## PROBLEM REQUIREMENTS
Whenever "belt" occurs in a line of the material, list that line.

#### ENTRIES PROVIDED ####

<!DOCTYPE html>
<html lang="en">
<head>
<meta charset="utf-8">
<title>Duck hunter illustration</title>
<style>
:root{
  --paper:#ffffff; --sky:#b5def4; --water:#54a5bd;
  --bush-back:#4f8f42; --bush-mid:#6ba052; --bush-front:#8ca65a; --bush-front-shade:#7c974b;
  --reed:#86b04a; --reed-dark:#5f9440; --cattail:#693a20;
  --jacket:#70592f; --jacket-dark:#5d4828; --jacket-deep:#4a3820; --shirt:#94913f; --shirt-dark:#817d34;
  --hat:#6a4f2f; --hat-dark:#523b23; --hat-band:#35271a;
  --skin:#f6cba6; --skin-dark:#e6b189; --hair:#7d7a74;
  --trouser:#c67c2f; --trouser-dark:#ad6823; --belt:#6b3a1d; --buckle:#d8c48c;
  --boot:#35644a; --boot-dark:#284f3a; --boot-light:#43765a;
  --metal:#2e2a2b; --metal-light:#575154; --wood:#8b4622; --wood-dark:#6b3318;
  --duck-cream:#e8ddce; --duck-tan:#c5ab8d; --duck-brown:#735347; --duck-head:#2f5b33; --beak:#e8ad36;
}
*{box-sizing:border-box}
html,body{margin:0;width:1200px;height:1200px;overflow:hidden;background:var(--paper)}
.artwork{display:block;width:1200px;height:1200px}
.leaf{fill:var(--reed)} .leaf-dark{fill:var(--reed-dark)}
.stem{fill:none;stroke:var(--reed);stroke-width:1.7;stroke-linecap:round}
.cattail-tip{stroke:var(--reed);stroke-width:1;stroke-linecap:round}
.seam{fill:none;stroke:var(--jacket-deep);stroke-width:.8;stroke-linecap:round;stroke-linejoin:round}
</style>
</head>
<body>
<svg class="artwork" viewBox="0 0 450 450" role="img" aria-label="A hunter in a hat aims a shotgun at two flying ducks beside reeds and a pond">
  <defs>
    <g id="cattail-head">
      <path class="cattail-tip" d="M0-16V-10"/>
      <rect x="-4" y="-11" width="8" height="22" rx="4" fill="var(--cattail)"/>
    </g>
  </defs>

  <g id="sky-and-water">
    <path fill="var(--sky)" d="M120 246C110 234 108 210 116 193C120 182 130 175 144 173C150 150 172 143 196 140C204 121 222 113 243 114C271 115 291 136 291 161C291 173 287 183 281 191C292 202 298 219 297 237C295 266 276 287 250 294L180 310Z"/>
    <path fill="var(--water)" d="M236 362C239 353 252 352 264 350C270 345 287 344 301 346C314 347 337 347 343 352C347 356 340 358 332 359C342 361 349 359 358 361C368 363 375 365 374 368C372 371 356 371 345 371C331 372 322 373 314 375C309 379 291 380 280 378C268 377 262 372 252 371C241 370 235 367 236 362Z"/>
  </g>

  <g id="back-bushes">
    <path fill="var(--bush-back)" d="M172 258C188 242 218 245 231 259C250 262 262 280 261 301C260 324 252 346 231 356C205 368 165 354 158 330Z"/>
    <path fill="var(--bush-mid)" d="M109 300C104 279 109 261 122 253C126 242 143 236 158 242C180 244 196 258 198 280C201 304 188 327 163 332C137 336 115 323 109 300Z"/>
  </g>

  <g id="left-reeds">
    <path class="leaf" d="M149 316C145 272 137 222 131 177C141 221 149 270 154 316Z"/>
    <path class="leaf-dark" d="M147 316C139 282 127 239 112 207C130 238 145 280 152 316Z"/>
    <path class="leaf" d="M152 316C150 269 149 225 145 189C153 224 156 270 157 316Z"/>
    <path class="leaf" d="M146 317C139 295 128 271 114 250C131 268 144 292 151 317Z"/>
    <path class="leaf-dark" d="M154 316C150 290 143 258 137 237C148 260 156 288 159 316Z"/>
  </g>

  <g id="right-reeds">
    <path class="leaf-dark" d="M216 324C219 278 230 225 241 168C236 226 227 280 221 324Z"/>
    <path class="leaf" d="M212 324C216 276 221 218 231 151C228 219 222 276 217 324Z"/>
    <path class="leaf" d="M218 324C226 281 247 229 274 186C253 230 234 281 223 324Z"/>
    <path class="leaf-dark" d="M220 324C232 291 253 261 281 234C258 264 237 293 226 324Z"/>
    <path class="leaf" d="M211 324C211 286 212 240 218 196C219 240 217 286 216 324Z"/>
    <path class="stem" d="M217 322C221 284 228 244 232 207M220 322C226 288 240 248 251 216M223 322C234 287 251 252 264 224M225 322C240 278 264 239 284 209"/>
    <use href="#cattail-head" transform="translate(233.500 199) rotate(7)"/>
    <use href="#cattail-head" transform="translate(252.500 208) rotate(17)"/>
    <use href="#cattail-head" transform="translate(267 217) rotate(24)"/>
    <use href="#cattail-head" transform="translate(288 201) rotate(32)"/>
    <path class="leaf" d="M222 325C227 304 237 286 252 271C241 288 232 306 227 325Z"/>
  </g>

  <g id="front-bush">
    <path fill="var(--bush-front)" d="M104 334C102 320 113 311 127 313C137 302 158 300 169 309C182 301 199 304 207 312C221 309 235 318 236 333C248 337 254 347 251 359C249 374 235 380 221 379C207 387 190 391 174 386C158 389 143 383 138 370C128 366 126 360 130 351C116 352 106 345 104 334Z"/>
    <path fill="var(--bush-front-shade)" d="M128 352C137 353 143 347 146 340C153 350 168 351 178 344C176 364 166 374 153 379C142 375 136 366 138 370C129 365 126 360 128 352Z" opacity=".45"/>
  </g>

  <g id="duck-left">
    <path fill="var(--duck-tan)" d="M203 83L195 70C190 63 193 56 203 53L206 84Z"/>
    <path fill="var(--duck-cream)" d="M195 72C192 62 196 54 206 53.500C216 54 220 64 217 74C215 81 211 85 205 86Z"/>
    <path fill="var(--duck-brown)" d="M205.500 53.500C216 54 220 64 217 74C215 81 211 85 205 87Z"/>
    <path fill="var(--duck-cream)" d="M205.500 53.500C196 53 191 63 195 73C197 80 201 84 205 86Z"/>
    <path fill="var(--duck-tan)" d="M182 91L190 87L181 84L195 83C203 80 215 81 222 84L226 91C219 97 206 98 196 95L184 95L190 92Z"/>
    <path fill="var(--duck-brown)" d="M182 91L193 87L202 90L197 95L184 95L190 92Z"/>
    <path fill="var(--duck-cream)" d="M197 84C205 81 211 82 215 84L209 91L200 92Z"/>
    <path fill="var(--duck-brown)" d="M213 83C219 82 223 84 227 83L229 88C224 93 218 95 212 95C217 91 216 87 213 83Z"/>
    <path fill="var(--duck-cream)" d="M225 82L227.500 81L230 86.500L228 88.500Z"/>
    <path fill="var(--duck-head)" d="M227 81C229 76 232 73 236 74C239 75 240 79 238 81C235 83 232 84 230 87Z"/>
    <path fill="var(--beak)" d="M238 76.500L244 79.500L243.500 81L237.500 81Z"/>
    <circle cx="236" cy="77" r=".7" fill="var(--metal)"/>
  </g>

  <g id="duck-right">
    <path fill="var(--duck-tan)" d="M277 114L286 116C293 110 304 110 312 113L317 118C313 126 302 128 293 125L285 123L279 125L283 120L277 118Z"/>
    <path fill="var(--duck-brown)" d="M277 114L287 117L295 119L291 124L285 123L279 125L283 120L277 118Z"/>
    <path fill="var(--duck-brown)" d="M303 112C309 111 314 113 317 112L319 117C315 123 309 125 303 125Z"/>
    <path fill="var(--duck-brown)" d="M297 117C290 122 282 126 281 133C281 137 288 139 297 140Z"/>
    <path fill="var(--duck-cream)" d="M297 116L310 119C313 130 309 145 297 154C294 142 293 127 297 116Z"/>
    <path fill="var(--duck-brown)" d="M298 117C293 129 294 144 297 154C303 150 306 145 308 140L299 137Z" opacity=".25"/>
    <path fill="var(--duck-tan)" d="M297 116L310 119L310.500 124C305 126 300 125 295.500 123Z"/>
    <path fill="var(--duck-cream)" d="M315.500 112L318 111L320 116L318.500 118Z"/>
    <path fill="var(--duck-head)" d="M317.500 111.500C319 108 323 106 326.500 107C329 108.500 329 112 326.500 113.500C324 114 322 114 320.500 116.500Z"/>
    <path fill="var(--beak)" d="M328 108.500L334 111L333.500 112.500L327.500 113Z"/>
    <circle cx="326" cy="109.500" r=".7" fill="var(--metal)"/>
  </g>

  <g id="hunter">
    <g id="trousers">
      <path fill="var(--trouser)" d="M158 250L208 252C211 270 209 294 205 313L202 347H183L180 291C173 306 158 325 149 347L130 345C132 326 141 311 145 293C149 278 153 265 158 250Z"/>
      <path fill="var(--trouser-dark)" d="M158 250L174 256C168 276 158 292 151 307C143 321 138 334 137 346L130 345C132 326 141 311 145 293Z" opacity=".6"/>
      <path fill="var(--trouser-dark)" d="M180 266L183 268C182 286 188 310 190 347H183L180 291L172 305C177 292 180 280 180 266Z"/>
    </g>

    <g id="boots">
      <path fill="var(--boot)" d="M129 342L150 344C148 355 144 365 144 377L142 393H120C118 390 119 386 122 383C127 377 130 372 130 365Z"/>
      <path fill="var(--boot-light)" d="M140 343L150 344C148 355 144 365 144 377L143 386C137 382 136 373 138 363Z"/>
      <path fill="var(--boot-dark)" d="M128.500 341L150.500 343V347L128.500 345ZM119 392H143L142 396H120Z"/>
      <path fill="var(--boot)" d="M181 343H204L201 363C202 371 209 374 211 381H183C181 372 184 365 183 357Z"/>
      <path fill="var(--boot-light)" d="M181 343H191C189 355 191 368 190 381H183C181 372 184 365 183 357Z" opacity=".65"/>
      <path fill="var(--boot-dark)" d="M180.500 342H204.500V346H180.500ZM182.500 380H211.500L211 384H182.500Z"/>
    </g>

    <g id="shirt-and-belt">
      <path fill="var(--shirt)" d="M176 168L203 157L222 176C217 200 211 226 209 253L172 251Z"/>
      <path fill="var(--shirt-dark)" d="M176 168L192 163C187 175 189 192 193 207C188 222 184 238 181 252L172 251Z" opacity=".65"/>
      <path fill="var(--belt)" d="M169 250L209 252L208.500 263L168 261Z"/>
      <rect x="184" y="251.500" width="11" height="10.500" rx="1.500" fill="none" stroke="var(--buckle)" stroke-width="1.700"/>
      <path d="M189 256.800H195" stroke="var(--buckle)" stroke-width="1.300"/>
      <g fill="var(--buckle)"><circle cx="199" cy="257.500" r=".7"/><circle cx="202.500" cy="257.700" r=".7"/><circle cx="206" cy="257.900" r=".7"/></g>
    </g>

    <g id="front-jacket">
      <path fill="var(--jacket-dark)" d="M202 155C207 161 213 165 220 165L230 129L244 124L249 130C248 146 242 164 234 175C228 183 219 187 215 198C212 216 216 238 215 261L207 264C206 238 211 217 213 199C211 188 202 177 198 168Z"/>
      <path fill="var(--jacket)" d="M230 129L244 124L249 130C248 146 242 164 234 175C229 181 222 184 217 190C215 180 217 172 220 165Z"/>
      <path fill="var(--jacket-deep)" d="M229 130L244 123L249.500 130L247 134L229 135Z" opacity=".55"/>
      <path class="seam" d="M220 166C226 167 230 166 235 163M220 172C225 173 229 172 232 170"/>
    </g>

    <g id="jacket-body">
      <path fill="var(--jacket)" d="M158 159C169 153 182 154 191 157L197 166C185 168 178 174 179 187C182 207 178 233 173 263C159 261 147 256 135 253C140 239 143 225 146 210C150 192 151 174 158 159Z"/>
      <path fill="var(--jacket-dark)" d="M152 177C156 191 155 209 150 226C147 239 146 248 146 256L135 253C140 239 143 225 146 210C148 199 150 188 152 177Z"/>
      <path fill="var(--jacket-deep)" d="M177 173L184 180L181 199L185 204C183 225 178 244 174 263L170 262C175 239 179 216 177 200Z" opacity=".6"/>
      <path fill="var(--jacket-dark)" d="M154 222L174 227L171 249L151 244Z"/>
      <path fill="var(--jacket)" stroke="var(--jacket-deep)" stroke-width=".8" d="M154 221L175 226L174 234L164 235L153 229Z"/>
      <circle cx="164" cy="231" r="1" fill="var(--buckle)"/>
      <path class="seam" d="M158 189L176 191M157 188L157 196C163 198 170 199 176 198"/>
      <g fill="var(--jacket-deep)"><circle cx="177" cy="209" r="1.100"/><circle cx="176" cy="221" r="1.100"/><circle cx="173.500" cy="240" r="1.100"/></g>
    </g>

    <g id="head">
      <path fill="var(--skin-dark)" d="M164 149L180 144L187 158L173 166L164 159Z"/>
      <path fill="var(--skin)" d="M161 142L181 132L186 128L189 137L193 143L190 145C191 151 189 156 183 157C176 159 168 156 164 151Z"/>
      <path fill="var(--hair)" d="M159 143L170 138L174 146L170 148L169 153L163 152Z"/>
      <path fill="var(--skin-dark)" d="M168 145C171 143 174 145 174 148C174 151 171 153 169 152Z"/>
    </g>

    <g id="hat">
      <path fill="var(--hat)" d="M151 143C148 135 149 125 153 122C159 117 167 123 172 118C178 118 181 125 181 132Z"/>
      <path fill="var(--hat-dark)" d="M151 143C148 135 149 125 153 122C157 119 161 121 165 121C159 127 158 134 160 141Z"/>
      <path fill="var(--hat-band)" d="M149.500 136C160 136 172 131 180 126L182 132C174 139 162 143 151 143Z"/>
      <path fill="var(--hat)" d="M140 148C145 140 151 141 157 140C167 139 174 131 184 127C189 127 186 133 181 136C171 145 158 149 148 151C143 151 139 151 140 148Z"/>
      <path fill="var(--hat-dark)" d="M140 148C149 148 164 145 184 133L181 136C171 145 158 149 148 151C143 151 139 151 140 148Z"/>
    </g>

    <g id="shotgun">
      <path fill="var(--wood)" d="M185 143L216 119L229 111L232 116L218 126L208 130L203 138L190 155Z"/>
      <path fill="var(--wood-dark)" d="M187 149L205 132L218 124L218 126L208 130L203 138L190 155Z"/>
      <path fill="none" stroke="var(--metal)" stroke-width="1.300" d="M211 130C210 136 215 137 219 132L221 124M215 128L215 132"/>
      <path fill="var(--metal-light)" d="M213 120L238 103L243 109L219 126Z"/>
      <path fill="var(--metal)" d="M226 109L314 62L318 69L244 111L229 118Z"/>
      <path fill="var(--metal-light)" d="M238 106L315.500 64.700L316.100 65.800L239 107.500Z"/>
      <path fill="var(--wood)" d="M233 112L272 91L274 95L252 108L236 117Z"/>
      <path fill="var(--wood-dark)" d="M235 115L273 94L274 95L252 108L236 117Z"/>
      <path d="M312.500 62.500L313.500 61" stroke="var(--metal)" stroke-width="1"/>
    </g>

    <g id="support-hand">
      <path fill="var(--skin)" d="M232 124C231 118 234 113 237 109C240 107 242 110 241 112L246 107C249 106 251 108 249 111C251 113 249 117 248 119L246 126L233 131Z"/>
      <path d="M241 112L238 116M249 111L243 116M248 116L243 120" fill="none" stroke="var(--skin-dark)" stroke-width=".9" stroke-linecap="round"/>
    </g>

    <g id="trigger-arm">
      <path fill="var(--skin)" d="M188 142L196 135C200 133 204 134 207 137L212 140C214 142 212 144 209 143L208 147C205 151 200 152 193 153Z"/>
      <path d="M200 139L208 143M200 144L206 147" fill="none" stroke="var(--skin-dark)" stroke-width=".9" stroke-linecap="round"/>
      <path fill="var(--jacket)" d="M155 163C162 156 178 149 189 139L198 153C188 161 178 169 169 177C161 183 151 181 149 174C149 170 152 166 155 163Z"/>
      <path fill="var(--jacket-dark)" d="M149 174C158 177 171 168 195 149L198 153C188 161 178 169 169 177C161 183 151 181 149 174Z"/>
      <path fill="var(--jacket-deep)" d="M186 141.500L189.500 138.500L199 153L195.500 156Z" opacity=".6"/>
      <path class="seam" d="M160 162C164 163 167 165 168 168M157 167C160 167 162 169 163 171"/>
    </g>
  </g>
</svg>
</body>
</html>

####

## RESULT
  --trouser:#c67c2f; --trouser-dark:#ad6823; --belt:#6b3a1d; --buckle:#d8c48c;
    <g id="shirt-and-belt">
      <path fill="var(--belt)" d="M169 250L209 252L208.500 263L168 261Z"/>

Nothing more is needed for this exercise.